Judges understand that human emotion plays a part in some personnel actions—especially in cases involving alleged retaliation. They know that if an employer was planning to retaliate for something an employee did, it wouldn’t wait several years to act.
What’s more likely is a slow and steady escalation of criticism, possibly designed to make the employee quit and move on.
Smart employers make sure that never happens. They follow up on employee complaints and document their efforts to treat the complainer fairly.
Recent case: Henry Taylor, who is black, has a university job focused on recruiting a diverse student population. He sued in 2004, alleging pay discrimination. The case was settled and the university assured Taylor he would be considered for appropriate promotions.
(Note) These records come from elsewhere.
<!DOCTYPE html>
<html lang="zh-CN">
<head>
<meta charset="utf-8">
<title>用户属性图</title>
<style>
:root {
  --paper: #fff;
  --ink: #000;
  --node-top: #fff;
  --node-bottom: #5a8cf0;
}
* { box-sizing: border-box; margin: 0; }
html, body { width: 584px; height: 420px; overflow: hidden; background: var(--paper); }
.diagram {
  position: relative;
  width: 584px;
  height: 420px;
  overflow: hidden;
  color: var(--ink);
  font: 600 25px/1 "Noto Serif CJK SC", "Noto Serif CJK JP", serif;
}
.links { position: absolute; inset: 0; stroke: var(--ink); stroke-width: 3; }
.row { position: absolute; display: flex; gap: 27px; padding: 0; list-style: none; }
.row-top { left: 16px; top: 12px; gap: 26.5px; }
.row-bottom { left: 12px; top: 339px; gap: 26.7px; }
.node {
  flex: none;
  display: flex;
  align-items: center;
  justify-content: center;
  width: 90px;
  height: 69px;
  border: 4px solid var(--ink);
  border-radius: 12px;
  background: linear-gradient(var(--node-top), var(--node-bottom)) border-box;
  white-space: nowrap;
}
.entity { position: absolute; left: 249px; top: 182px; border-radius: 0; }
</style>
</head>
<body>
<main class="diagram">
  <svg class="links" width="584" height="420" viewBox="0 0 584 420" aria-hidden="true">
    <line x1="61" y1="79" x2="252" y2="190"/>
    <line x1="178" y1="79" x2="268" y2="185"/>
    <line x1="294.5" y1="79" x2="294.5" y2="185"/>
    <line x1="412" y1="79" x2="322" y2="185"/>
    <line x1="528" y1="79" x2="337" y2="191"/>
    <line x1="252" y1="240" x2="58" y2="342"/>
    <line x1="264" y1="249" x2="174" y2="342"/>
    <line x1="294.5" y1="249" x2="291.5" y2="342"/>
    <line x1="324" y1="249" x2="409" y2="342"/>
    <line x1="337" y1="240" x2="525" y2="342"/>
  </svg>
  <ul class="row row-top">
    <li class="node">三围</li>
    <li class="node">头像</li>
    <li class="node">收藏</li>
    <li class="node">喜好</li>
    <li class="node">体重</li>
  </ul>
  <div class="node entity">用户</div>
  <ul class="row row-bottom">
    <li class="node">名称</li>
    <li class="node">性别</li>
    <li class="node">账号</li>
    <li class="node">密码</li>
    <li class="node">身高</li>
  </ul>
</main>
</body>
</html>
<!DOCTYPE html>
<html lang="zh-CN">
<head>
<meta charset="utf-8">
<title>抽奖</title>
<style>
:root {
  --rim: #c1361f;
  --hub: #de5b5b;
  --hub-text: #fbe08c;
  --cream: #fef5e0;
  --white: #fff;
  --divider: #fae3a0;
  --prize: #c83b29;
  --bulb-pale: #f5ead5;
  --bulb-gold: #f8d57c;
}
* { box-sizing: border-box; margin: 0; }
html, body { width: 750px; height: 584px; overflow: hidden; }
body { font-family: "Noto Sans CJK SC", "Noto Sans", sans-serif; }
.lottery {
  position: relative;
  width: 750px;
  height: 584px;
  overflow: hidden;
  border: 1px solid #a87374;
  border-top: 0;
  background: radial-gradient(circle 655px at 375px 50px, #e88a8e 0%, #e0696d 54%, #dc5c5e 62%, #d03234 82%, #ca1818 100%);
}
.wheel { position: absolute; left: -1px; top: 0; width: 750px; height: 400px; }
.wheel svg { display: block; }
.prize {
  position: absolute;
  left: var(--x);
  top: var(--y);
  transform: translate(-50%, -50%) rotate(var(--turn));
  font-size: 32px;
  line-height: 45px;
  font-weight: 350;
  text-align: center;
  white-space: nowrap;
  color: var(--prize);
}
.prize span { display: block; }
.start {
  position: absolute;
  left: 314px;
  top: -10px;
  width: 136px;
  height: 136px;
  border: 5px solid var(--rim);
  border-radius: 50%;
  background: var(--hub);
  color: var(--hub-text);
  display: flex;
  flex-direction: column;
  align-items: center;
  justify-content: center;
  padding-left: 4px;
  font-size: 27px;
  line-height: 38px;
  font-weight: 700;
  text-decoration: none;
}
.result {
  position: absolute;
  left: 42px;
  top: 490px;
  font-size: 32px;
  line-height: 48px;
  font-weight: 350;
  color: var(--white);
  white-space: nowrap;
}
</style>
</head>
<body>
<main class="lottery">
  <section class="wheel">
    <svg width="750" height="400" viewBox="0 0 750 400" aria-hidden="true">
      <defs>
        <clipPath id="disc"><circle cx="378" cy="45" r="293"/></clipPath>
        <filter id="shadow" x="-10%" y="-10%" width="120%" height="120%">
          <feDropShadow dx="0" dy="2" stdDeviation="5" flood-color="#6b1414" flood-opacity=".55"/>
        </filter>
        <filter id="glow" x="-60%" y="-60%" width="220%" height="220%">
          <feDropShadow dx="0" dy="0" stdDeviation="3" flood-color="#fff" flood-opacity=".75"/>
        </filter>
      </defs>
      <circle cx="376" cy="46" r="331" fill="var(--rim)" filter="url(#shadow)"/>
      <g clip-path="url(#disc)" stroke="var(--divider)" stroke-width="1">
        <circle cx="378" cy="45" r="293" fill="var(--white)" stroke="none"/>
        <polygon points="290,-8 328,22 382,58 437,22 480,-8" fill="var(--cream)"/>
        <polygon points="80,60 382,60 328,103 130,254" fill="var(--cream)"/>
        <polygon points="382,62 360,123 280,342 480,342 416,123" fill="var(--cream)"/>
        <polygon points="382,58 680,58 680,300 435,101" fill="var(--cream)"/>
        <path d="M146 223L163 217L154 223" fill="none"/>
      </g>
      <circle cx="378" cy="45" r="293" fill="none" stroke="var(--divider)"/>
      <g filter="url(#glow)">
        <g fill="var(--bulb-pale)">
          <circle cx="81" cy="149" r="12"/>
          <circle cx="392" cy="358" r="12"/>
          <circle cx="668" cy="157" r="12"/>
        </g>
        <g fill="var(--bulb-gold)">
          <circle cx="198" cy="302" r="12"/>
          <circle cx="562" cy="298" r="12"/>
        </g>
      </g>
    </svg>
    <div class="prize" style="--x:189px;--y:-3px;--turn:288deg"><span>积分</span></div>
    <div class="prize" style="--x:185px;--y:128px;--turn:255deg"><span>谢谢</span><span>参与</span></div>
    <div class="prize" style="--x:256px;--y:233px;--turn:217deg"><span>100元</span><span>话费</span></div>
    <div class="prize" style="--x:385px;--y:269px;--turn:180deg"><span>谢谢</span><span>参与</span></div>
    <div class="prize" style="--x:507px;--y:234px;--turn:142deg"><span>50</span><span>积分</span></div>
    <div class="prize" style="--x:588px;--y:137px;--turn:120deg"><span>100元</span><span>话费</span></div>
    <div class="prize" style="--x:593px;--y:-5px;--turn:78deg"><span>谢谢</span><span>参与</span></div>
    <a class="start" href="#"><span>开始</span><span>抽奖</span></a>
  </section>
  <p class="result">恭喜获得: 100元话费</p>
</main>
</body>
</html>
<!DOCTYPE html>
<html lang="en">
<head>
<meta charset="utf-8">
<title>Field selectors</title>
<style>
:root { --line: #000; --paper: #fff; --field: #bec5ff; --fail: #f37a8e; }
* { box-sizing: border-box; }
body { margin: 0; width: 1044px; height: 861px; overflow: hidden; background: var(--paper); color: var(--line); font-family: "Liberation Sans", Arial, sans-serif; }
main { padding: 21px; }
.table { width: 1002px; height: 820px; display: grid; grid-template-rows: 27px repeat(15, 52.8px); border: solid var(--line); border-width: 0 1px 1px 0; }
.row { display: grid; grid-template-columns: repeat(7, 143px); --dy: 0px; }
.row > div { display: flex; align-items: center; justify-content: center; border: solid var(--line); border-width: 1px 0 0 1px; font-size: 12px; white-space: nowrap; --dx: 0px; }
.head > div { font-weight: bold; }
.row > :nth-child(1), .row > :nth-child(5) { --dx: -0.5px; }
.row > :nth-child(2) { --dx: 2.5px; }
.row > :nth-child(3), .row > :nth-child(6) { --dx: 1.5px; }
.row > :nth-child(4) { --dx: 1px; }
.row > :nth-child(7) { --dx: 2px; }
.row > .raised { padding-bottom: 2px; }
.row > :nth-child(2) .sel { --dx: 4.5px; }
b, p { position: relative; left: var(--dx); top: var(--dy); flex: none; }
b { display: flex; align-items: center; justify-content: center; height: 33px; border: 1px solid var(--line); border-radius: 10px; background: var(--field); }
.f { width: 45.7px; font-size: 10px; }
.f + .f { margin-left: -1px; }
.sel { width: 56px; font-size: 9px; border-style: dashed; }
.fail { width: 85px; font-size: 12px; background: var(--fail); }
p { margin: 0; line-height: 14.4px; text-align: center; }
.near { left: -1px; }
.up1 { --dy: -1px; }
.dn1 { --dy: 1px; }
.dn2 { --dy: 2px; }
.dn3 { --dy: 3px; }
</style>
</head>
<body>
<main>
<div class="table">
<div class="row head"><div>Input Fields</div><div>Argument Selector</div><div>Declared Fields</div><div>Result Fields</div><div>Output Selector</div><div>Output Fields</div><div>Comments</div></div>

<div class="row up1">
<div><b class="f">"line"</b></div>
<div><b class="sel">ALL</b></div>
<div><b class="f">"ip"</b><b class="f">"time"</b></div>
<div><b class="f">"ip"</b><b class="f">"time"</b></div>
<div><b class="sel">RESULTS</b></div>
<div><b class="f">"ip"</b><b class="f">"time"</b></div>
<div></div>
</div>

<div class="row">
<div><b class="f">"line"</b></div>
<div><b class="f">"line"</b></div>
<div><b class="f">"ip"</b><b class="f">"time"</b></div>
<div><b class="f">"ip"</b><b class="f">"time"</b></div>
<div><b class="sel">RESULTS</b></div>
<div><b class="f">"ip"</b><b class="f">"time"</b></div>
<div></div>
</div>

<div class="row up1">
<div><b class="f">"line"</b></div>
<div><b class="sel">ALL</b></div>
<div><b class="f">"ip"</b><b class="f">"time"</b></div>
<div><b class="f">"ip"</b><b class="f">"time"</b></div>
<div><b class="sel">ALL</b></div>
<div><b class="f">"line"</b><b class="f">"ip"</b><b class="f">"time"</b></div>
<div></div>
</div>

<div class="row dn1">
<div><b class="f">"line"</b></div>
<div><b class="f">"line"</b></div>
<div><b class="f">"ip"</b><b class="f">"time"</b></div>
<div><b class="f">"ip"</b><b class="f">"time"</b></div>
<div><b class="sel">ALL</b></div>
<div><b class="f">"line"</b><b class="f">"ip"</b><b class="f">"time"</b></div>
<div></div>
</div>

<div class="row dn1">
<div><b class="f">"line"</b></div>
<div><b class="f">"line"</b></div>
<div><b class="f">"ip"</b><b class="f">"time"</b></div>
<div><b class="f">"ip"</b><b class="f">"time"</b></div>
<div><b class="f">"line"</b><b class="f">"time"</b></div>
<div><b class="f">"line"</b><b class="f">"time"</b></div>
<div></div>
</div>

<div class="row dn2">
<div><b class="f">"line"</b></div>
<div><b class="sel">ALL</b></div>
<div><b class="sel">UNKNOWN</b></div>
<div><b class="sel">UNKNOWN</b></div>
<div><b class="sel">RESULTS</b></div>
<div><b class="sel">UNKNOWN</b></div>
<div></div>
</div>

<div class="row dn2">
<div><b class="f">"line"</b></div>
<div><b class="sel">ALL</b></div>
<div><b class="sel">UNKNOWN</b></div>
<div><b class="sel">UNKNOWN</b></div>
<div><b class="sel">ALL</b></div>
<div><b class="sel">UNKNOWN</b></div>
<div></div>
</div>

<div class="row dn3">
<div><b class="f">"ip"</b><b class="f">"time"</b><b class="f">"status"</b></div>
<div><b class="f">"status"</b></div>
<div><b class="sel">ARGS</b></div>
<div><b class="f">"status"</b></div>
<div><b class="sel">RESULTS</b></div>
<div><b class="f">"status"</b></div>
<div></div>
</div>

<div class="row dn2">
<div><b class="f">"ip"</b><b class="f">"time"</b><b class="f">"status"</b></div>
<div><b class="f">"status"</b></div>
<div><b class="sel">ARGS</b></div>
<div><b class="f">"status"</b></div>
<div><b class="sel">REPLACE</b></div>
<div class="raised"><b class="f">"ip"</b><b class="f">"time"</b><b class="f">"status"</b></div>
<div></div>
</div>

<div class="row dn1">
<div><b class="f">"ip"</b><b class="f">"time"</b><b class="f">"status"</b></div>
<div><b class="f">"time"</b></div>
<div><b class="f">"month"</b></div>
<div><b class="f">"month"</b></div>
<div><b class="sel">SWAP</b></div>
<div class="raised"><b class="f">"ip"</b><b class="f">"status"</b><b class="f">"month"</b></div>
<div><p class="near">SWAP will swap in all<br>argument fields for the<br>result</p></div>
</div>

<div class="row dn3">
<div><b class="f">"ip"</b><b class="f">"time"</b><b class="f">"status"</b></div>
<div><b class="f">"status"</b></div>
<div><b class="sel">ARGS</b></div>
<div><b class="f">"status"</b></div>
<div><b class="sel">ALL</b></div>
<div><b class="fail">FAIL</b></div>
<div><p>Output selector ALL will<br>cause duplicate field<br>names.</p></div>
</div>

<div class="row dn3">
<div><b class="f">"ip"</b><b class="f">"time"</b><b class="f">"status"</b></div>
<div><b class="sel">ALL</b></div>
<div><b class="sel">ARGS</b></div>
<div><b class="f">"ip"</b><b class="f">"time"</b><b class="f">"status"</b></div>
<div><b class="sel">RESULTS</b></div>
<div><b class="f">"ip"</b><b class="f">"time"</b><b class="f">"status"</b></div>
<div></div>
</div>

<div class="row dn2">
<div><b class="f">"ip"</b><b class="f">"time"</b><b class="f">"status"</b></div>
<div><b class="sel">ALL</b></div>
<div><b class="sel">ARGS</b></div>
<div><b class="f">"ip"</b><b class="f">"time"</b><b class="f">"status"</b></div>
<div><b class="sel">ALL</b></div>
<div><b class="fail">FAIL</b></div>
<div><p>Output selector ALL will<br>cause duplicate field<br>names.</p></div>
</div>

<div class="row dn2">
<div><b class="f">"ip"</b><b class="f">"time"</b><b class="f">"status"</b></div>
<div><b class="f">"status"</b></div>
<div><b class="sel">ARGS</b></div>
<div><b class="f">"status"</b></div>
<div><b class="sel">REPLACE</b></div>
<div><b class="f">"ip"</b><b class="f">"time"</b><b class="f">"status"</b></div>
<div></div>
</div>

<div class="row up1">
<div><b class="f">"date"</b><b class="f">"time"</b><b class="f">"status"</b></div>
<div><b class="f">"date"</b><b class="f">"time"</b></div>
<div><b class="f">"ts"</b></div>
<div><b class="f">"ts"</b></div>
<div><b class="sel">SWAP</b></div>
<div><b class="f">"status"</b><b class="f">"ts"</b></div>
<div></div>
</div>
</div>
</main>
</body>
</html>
In 2006, Taylor applied for a newly created position managing minority recruitment. He was interviewed but the university ultimately hired a black woman, based in part on her interview.
None of the selection committee members had been involved in Taylor’s earlier lawsuit and all ranked Taylor lower than other candidates, in part because his past efforts to recruiting minority students had not been as successful as the university expected.
Taylor sued, alleging retaliation.
But he couldn’t point to any other incidents that smacked of retaliation. Nor could he counter the university’s claims that the successful candidate was better qualified for the job. (Taylor v. University of Arkansas, No. 10-1251, 8th Cir., 2011)
- Watch out for rogue managers who bring hidden biases to hiring, promotions
- Retaliation: Don't sweat link between complaint and firing, if you would have fired anyway
- Look for 'success factors' in interviews
- It's possible for worker to have more than one 'employer'
- Fraud alert: No shortcuts when hiring seasonal staff